February 14, 2022

With the South Australian election now only weeks away, Adelaide is reaping the benefits with two major blue-chip companies committing to the capital long-term. 


Commonwealth Bank will be the first tenant in Lot Fourteen’s Entrepreneur and Innovation Centre and will have 150 technology specialist roles within five years. Lot Fourteen is on the site of the former Royal Adelaide Hospital. As South Australia’s global reputation for innovation continues to attract multinational companies, CommBank believes Adelaide can be a significant IT centre[i].

The CommBank announcement followed the news that professional services heavyweight PwC Australia will employ 2000 South Australians in the heart of Adelaide[ii]. The PwC Australia employment announcement is on top of the thousands of jobs already created by companies such as Google Cloud, Amazon Web Services, Accenture, Cognizant, Microsoft Azure and Nokia 5G. Jamie Briggs, Managing Partner of PwC Australia’s Adelaide office, said, “The South Australian Government also has a strong focus on cybersecurity as an area of economic growth, making Adelaide the new destination for innovation.

“It’s the city Australians want to work in, whether they live in or out of state, and is opening new and different prospects for resourcing and helping to build Australia’s workforce of the future.”

David Ente, Director, Raine & Horne Commercial SA, said, “We’ve had many significant announcements by the SA Government spruiking business and commercial opportunities in Adelaide. 

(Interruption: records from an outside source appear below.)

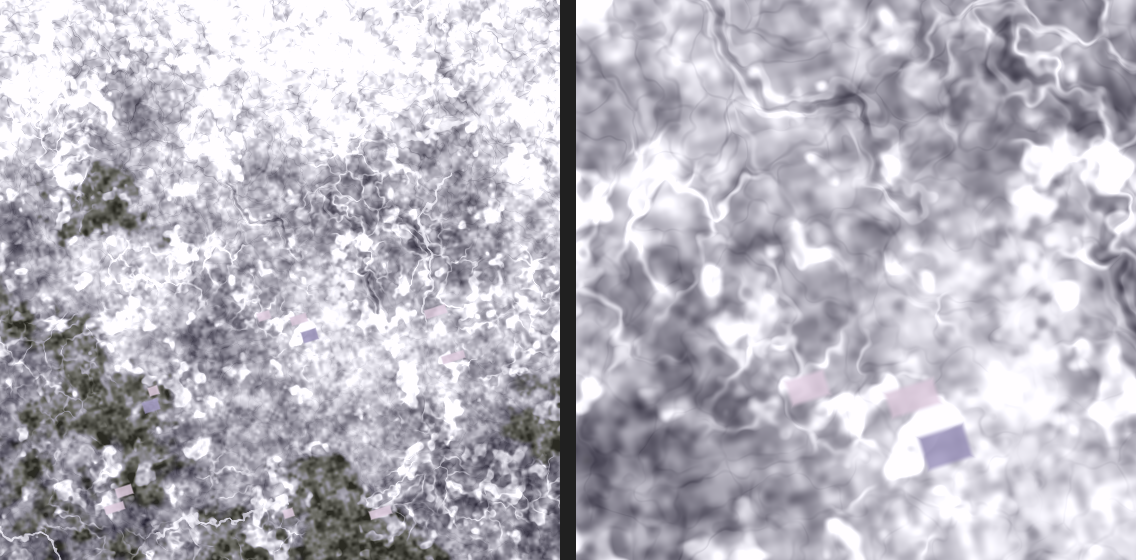
Left, the full canvas; right, a detail of the centre.
A Shadertoy shader for this texture:

```glsl
// Snow-dusted land seen from high above: lavender ground that fades to white
// at the top, dark woods at the lower left, pale rivers and small fields.
// Layered noise sets the tone; warped cellular edges draw the fine veins.

vec2 hash2(vec2 p) {
    vec3 q = fract(p.xyx * vec3(0.1031, 0.1030, 0.0973));
    q += dot(q, q.yzx + 33.33);
    return fract((q.xx + q.yz) * q.zy);
}

float valueNoise(vec2 p) {
    vec2 i = floor(p), f = fract(p);
    f = f * f * (3.0 - 2.0 * f);
    float low = mix(hash2(i).x, hash2(i + vec2(1, 0)).x, f.x);
    float high = mix(hash2(i + vec2(0, 1)).x, hash2(i + vec2(1, 1)).x, f.x);
    return mix(low, high, f.y);
}

// Layered noise around zero; gain sets the weight of the finer layers
float layers(vec2 p, int count, float gain) {
    float sum = 0.0, total = 0.0, weight = 1.0;
    for (int i = 0; i < count; i++) {
        sum += weight * (valueNoise(p) - 0.5);
        total += weight;
        weight *= gain;
        p = mat2(1.6, 1.2, -1.2, 1.6) * p + 17.3;
    }
    return sum / total;
}

// Cellular noise: difference of the two nearest distances, zero on cell edges
float cellEdge(vec2 p) {
    vec2 cell = floor(p);
    float nearest = 9.0, second = 9.0;
    for (int y = -1; y <= 1; y++)
    for (int x = -1; x <= 1; x++) {
        vec2 c = cell + vec2(x, y);
        float d = length(c + hash2(c) - p);
        second = min(second, max(nearest, d));
        nearest = min(nearest, d);
    }
    return second - nearest;
}

float vein(vec2 p, float width) {
    return 1.0 - smoothstep(0.0, width, cellEdge(p));
}

float segment(vec2 p, vec2 a, vec2 b) {
    vec2 ab = b - a;
    return length(p - a - ab * clamp(dot(p - a, ab) / dot(ab, ab), 0.0, 1.0));
}

float blob(vec2 p, vec2 centre, vec2 radius) {
    return 0.12 * (1.0 - length((p - centre) / radius));
}

const vec4 RIVERS[11] = vec4[11](
    vec4(0.67, 1.05, 0.655, 0.88), vec4(0.655, 0.88, 0.625, 0.77),
    vec4(0.625, 0.77, 0.74, 0.745), vec4(0.74, 0.745, 0.86, 0.79),
    vec4(0.86, 0.79, 0.91, 0.91), vec4(0.91, 0.91, 1.05, 0.95),
    vec4(0.79, 0.70, 0.74, 0.61), vec4(0.74, 0.61, 0.78, 0.42),
    vec4(0.28, 0.03, 0.36, 0.09), vec4(0.36, 0.09, 0.52, 0.12),
    vec4(-0.02, 0.10, 0.10, 0.0));

void mainImage(out vec4 fragColor, in vec2 fragCoord) {
    vec2 p = fragCoord / iResolution.xy;
    vec2 warp = vec2(layers(p * 9.0, 5, 0.65), layers(p * 9.0 + 40.0, 5, 0.65));
    vec2 q = p + 0.13 * warp;
    float broad = layers(p * 5.0 + 8.0, 5, 0.6);
    float grain = layers(p * 38.0, 3, 0.9);
    float snow = smoothstep(0.45, 0.95, p.y + 0.5 * broad);

    // Ground tone
    float tone = 0.67 + 0.25 * snow - 0.06 * (p.x - 0.5) * snow;
    tone += 0.75 * broad + 0.8 * grain;

    // Woods with ragged borders
    float cover = min(0.5 - p.y - 0.55 * p.x, 0.07);
    cover = max(cover, blob(q, vec2(0.90, 0.23), vec2(0.12, 0.08)));
    cover = max(cover, blob(q, vec2(0.68, 0.01), vec2(0.12, 0.07)));
    cover = max(cover, blob(q, vec2(0.17, 0.63), vec2(0.07, 0.04)));
    float woods = smoothstep(0.0, 0.09, cover + 0.75 * layers(p * 7.0 + 3.0, 5, 0.65));
    tone = mix(tone, 0.40 + 0.9 * grain + 0.3 * broad, woods);

    // Dark drainage lines in the snow, fault lines in the middle
    float drains = vein(q * 15.0, 0.10) + 0.8 * vein(q * 33.0 + 5.0, 0.16);
    tone -= drains * mix(0.04, 0.13, snow) * (1.0 - woods);
    float fault = min(segment(q, vec2(0.41, 0.68), vec2(0.54, 0.54)),
                      segment(q, vec2(0.59, 0.63), vec2(0.65, 0.44)));
    tone -= 0.13 * (1.0 - smoothstep(0.001, 0.007, fault));
    tone += 0.10 * (1.0 - smoothstep(0.002, 0.006, abs(fault - 0.010)));

    // Broken white wisps and bright clearings
    float patches = smoothstep(0.0, 0.16, layers(p * 8.0 + 60.0, 4, 0.7));
    tone += 0.24 * patches * vein(q * 24.0 + 9.0, 0.22);
    tone += 0.35 * smoothstep(0.10, 0.22, layers(p * 26.0 + 90.0, 3, 0.7));

    // Rivers and the speckled valley floor
    float river = 0.0;
    for (int i = 0; i < 11; i++) {
        float width = i < 6 ? 0.008 : 0.005;
        float d = segment(q, RIVERS[i].xy, RIVERS[i].zw);
        river = max(river, 1.0 - smoothstep(0.3 * width, width, d));
        tone += 0.02 * (1.0 - smoothstep(0.0, 0.05, d));
    }
    float valley = 1.0 - smoothstep(0.005, 0.03, segment(q, vec2(0.585, 0.59), vec2(0.60, 0.34)));
    river = max(river, valley * smoothstep(-0.05, 0.2, grain + broad));
    tone = mix(tone, 0.96 + 0.3 * grain, 0.8 * river);

    // Lavender tint in the open, olive in the woods
    tone = clamp(tone, 0.16, 1.0);
    float olive = woods * (1.0 - smoothstep(0.40, 0.62, tone));
    vec3 lavender = vec3(0.0, -0.012, 0.05) * (1.0 - 0.5 * tone * tone);
    vec3 color = tone + mix(lavender, vec3(0.005, 0.005, -0.025), olive);

    // Small tilted fields
    for (int i = 0; i < 11; i++) {
        vec2 h = hash2(vec2(i, 7.0)), k = hash2(vec2(i, 31.0));
        vec2 r = p - vec2(0.03 + 0.82 * h.x, 0.04 + 0.42 * h.y);
        r = abs(mat2(0.95, -0.3, 0.3, 0.95) * r) - vec2(0.009 + 0.012 * k.x, 0.007 + 0.004 * k.y);
        float field = 1.0 - smoothstep(-0.002, 0.002, max(r.x, r.y));
        vec3 crop = mix(vec3(0.87, 0.80, 0.87), vec3(0.62, 0.59, 0.74), step(0.65, k.y));
        color = mix(color, crop + 0.15 * grain, 0.9 * field);
    }
    fragColor = vec4(clamp(color, 0.0, 1.0), 1.0);
}
```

“However, now the private sector, including Commonwealth Bank and PWC, are backing up these words with actions.

“Any investment in people, resources and means to attract new and expanding businesses in SA is welcome and will be a long-term shot in the arm for the city’s commercial real estate markets.”

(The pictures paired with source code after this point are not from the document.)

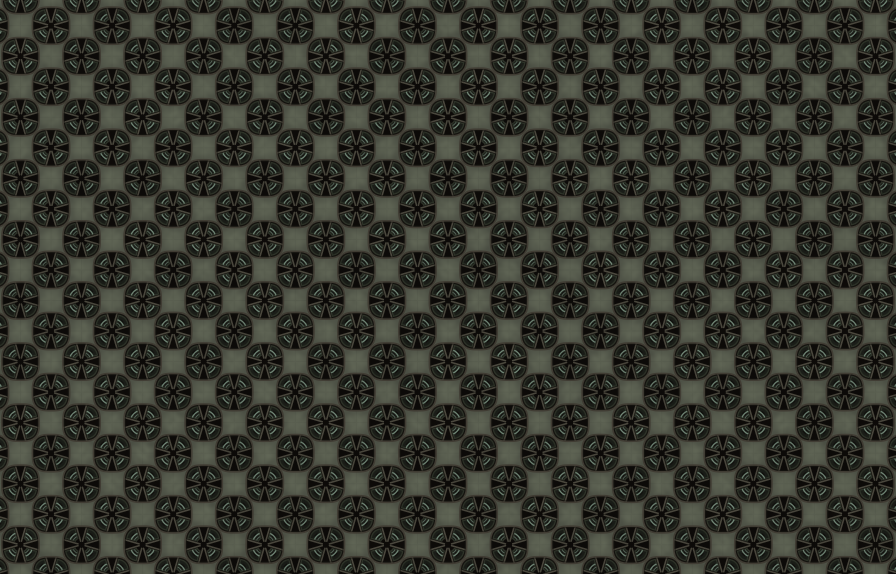
This pattern is drawn by a Shadertoy shader. Its source:

```glsl
// Checkerboard of dark cross medallions and grey-green four-pointed stars

// Antialias width in cell units
float pixelSize;

float fill(float dist) { return clamp(0.5 - dist / pixelSize, 0.0, 1.0); }

// Coverage-preserving line, also when thinner than a pixel
float stroke(float dist, float halfWidth) {
    return fill(dist - halfWidth) - fill(dist + halfWidth);
}

float segmentDistance(vec2 p, vec2 a, vec2 b) {
    vec2 ab = b - a;
    return length(p - a - ab * clamp(dot(p - a, ab) / dot(ab, ab), 0.0, 1.0));
}

vec2 hash2(vec2 p) {
    p = vec2(dot(p, vec2(127.1, 311.7)), dot(p, vec2(269.5, 183.3)));
    return 2.0 * fract(sin(p) * 4375.85) - 1.0;
}

float gradientNoise(vec2 p) {
    vec2 i = floor(p), f = fract(p);
    vec2 u = f * f * (3.0 - 2.0 * f);
    vec2 e = vec2(1.0, 0.0);
    return mix(mix(dot(hash2(i), f), dot(hash2(i + e), f - e), u.x),
               mix(dot(hash2(i + e.yx), f - e.yx), dot(hash2(i + 1.0), f - 1.0), u.x), u.y);
}

// Pale cloth: lighter middle, faint creases along the axes
vec3 starColor(vec2 fromCenter, float grain) {
    float shade = smoothstep(0.52, 0.12, length(fromCenter));
    shade -= 0.25 * stroke(min(abs(fromCenter.x), abs(fromCenter.y)), 0.015);
    return mix(vec3(0.30, 0.315, 0.27), vec3(0.36, 0.38, 0.32), shade + 0.25 * grain);
}

// p is folded into one eighth: p.x >= p.y >= 0
vec3 medallionColor(vec2 p, float rim) {
    vec3 black = vec3(0.048, 0.04, 0.032);
    vec3 color = black;
    float r = length(p);
    vec2 legStart = vec2(0.12, 0.03), legEnd = vec2(0.60, 0.17);

    // Diagonal lobe with a dark green frame
    float side = dot(p - legStart, vec2(-0.28, 0.96));
    float lobe = max(max(rim + 0.08, 0.065 - side), 0.24 - r);
    color = mix(color, vec3(0.10, 0.11, 0.09), fill(lobe));
    color = mix(color, black, 0.7 * fill(lobe + 0.10));
    color = mix(color, vec3(0.17, 0.19, 0.15), stroke(lobe, 0.022));

    // Pale arcs inside the lobe
    float offDiagonal = (p.x - p.y) * 0.7071;
    float arcs = stroke(r - 0.41, 0.022) * fill(offDiagonal - 0.14)
               + 0.7 * stroke(r - 0.31, 0.016) * fill(offDiagonal - 0.08);
    color = mix(color, vec3(0.42, 0.50, 0.44), arcs);

    // V-shaped ribs
    float rib = segmentDistance(p, legStart, legEnd);
    return mix(color, vec3(0.28, 0.27, 0.23), stroke(rib, 0.026));
}

void mainImage(out vec4 fragColor, in vec2 fragCoord) {
    float cell = 0.0532;
    pixelSize = 1.0 / (iResolution.y * cell);
    vec2 q = (fragCoord - 0.5 * iResolution.xy) * pixelSize - vec2(1.0, 0.558);

    // Nearest medallion on the diagonal lattice
    vec2 id = floor(vec2(q.x + q.y, q.x - q.y) * 0.5 + 0.5);
    vec2 p = abs(q - vec2(id.x + id.y, id.x - id.y));
    p = vec2(max(p.x, p.y), min(p.x, p.y));

    // Rounded-square rim; stars fill the space between rims
    float rim = pow(p.x * p.x * p.x + p.y * p.y * p.y, 1.0 / 3.0) - 0.61;
    float grain = gradientNoise(q * 5.0) + 0.5 * gradientNoise(q * 0.6);

    vec3 medallion = medallionColor(p, rim) * (1.0 + 0.05 * hash2(id).x);
    vec3 color = mix(starColor(p - vec2(1.0, 0.0), grain), medallion, fill(rim));

    // Brown star border with a dark inner shadow
    color = mix(color, vec3(0.09, 0.085, 0.065), 0.6 * stroke(rim + 0.04, 0.02));
    color = mix(color, vec3(0.25, 0.235, 0.20), stroke(rim, 0.026));

    fragColor = vec4(color * (1.0 + 0.04 * grain), 1.0);
}
```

David added that the announcements by Commonwealth Bank and PWC are reversing a long-term commercial trend away from Adelaide. “I still remember national companies with head offices based in SA in the 1980s only to watch them relocate to Melbourne and Sydney. 


“It is very pleasing major companies, and others are calling Adelaide home. It not only puts a spotlight on SA but has a flow-on effect that bodes well for the commercial and industrial markets in South Australia.”

David continued, “The move by larger corporates to grab space in Adelaide also mirrors demand from interstate investors who have been chasing leased investments for the best part of a year now.”

Looking ahead, David says local industrial, retail, and office properties will continue to attract demand illustrated by yields of 4%, usually unheard of in Adelaide. “The trouble is that some vendors appear to be waiting for 17 March when South Australia goes to the polls to list their commercial properties,” he said. “This is probably unnecessary as the Opposition is not suggesting any policy changes that will affect commercial real estate.”